▸ WORK REQUEST: In the listing that follows, count the lines that include "guides", and answer with the total alone.

※

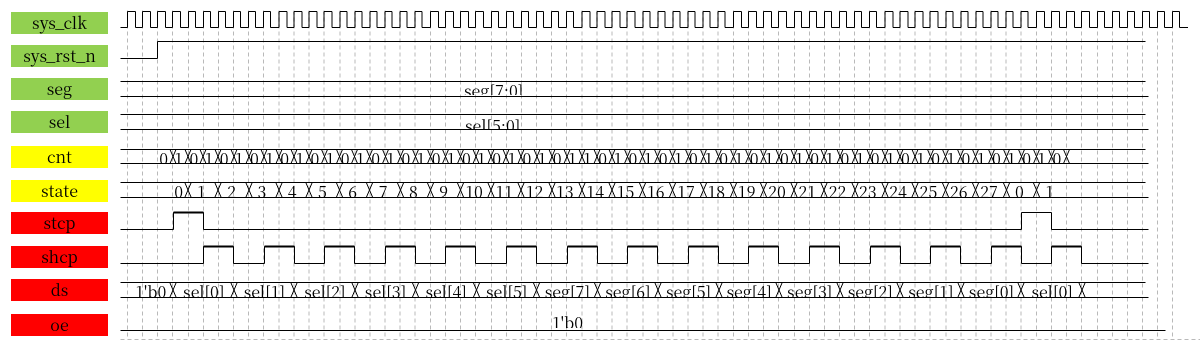
<!DOCTYPE html>
<html lang="en">
<head>
<meta charset="utf-8">
<title>Shift register timing diagram</title>
<style>
:root {
  --input: #92d050;
  --internal: #ffff00;
  --output: #ff0000;
  --ink: #000;
  --guide: #b9b9b9;
  --tick: 15.15px;
}
* { box-sizing: border-box; }
html, body { margin: 0; overflow: hidden; }
.diagram {
  position: relative;
  width: 1200px;
  height: 353px;
  overflow: hidden;
  background: #fff;
  color: var(--ink);
  font: 16px "Noto Serif CJK JP", "Noto Serif", serif;
}
.signals {
  display: grid;
  grid-template-rows: 33px 33px 33px 35px 34px 32px 34px 33px 35px 22px;
  align-items: start;
  width: 97px;
  margin: 0;
  padding: 12px 0 0;
  margin-left: 11px;
  list-style: none;
}
.signals li { height: 22px; line-height: 21px; text-align: center; white-space: nowrap; }
.input { background: var(--input); }
.internal { background: var(--internal); }
.output { background: var(--output); }
.waves { position: absolute; inset: 0; fill: none; stroke: var(--ink); stroke-width: 1; }
.guides { stroke: var(--guide); stroke-dasharray: 4 3; }
.bus { position: absolute; display: flex; overflow: hidden; white-space: nowrap; }
.bus span { flex: none; text-align: center; }
.seg { left: 464px; top: 82px; height: 13px; line-height: 18px; }
.sel { left: 465px; top: 115px; height: 14px; line-height: 21px; }
.oe { left: 552px; top: 314px; height: 14px; line-height: 18px; }
.cnt { left: 156px; top: 149px; height: 14px; line-height: 19px; }
.cnt span { width: var(--tick); }
.state { left: 171px; top: 182px; height: 15px; line-height: 20px; }
.state span { width: calc(var(--tick) * 2); }
.state .short { width: var(--tick); }
.ds { left: 128px; top: 282px; height: 15px; line-height: 20px; }
.ds span { width: calc(var(--tick) * 4); }
.ds .short { width: calc(var(--tick) * 3); }
</style>
</head>
<body>
<main class="diagram">
  <ul class="signals">
    <li class="input">sys_clk</li>
    <li class="input">sys_rst_n</li>
    <li class="input">seg</li>
    <li class="input">sel</li>
    <li class="internal">cnt</li>
    <li class="internal">state</li>
    <li class="output">stcp</li>
    <li class="output">shcp</li>
    <li class="output">ds</li>
    <li class="output">oe</li>
  </ul>

  <svg class="waves" width="1200" height="353" viewBox="0 0 1200 353" aria-hidden="true">
    <defs>
      <path id="guides-10" d="M0 10V339M15 10V339M30 10V339M45 10V339M61 10V339M76 10V339M91 10V339M106 10V339M121 10V339M136 10V339"/>
      <path id="clock-10" d="M0 27V11h8v16h7V11h8v16h7V11h8v16h7V11h8v16h8V11h7v16h8V11h7v16h8V11h7v16h8V11h7v16h8V11h7v16h8V11h7v16h8.5"/>
      <path id="cross" d="M-3 0L3 14M3 0L-3 14"/>
      <g id="cross-10">
        <use href="#cross"/><use href="#cross" x="15"/><use href="#cross" x="30"/><use href="#cross" x="45"/><use href="#cross" x="61"/>
        <use href="#cross" x="76"/><use href="#cross" x="91"/><use href="#cross" x="106"/><use href="#cross" x="121"/><use href="#cross" x="136"/>
      </g>
      <g id="cross-5">
        <use href="#cross"/><use href="#cross" x="30"/><use href="#cross" x="61"/><use href="#cross" x="91"/><use href="#cross" x="121"/>
      </g>
      <g id="cross-4">
        <use href="#cross"/><use href="#cross" x="61"/><use href="#cross" x="121"/><use href="#cross" x="182"/>
      </g>
      <g id="shift-5">
        <path d="M0 263V246h30v17h31V246h30v17h30V246h30v17h31V246h30v17h30V246h30v17h31"/>
        <path stroke-width="2" d="M0 246h30M61 246h30M121 246h30M182 246h30M242 246h30"/>
      </g>
    </defs>
    <g transform="translate(.5 .5)">
      <g class="guides">
        <use href="#guides-10" x="127"/><use href="#guides-10" x="278.5"/><use href="#guides-10" x="430"/><use href="#guides-10" x="581.5"/>
        <use href="#guides-10" x="733"/><use href="#guides-10" x="884.5"/><use href="#guides-10" x="1036"/>
        <path d="M120 339H1200"/>
      </g>
      <g id="sys-clk">
        <path d="M120 27H127"/>
        <use href="#clock-10" x="127"/><use href="#clock-10" x="278.5"/><use href="#clock-10" x="430"/><use href="#clock-10" x="581.5"/>
        <use href="#clock-10" x="733"/><use href="#clock-10" x="884.5"/><use href="#clock-10" x="1036"/>
      </g>
      <path id="sys-rst-n" d="M120 58H157V41H1145"/>
      <path id="seg-bus" d="M120 81H1145M120 96H1148"/>
      <path id="sel-bus" d="M120 114H1145M120 129H1148"/>
      <g id="cnt-bus">
        <path d="M120 149H1145M120 163H1148"/>
        <use href="#cross-10" x="172.5" y="149"/><use href="#cross-10" x="324" y="149"/><use href="#cross-10" x="475.5" y="149"/>
        <use href="#cross-10" x="627" y="149"/><use href="#cross-10" x="778.5" y="149"/><use href="#cross-10" x="930" y="149"/>
      </g>
      <g id="state-bus">
        <path d="M120 182H1145M120 197H1148"/>
        <use href="#cross-5" x="187.5" y="182.5"/><use href="#cross-5" x="339" y="182.5"/><use href="#cross-5" x="490.5" y="182.5"/>
        <use href="#cross-5" x="642" y="182.5"/><use href="#cross-5" x="793.5" y="182.5"/>
        <use href="#cross" x="945" y="182.5"/><use href="#cross" x="975" y="182.5"/><use href="#cross" x="1006" y="182.5"/><use href="#cross" x="1036" y="182.5"/>
      </g>
      <g id="stcp">
        <path d="M120 229H173V212H203V229H1021V212H1051V229H1148"/>
        <path stroke-width="2" d="M173 212H203"/>
      </g>
      <g id="shcp">
        <path d="M120 263H203M1112 263H1148"/>
        <use href="#shift-5" x="203"/><use href="#shift-5" x="506"/><use href="#shift-5" x="809"/>
      </g>
      <g id="ds-bus">
        <path d="M120 282H1145M120 297H1148"/>
        <use href="#cross-4" x="172.5" y="282.5"/><use href="#cross-4" x="415" y="282.5"/><use href="#cross-4" x="657.5" y="282.5"/><use href="#cross-4" x="899.5" y="282.5"/>
      </g>
      <path id="oe" d="M120 330H1165"/>
    </g>
  </svg>

  <div class="bus seg"><span>seg[7:0]</span></div>
  <div class="bus sel"><span>sel[5:0]</span></div>
  <div class="bus cnt">
    <span>0</span><span>1</span><span>0</span><span>1</span><span>0</span><span>1</span><span>0</span><span>1</span><span>0</span><span>1</span>
    <span>0</span><span>1</span><span>0</span><span>1</span><span>0</span><span>1</span><span>0</span><span>1</span><span>0</span><span>1</span>
    <span>0</span><span>1</span><span>0</span><span>1</span><span>0</span><span>1</span><span>0</span><span>1</span><span>1</span><span>0</span>
    <span>1</span><span>0</span><span>1</span><span>0</span><span>1</span><span>0</span><span>1</span><span>0</span><span>1</span><span>0</span>
    <span>1</span><span>0</span><span>1</span><span>0</span><span>1</span><span>0</span><span>1</span><span>0</span><span>1</span><span>0</span>
    <span>1</span><span>0</span><span>1</span><span>0</span><span>1</span><span>0</span><span>1</span><span>0</span><span>1</span><span>0</span>
  </div>
  <div class="bus state">
    <span class="short">0</span><span>1</span><span>2</span><span>3</span><span>4</span><span>5</span><span>6</span><span>7</span><span>8</span><span>9</span>
    <span>10</span><span>11</span><span>12</span><span>13</span><span>14</span><span>15</span><span>16</span><span>17</span><span>18</span><span>19</span>
    <span>20</span><span>21</span><span>22</span><span>23</span><span>24</span><span>25</span><span>26</span><span>27</span><span>0</span><span>1</span>
  </div>
  <div class="bus ds">
    <span class="short">1'b0</span><span>sel[0]</span><span>sel[1]</span><span>sel[2]</span><span>sel[3]</span><span>sel[4]</span><span>sel[5]</span>
    <span>seg[7]</span><span>seg[6]</span><span>seg[5]</span><span>seg[4]</span><span>seg[3]</span><span>seg[2]</span><span>seg[1]</span><span>seg[0]</span><span>sel[0]</span>
  </div>
  <div class="bus oe"><span>1'b0</span></div>
</main>
</body>
</html>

※

▸ RESPONSE BOX: 5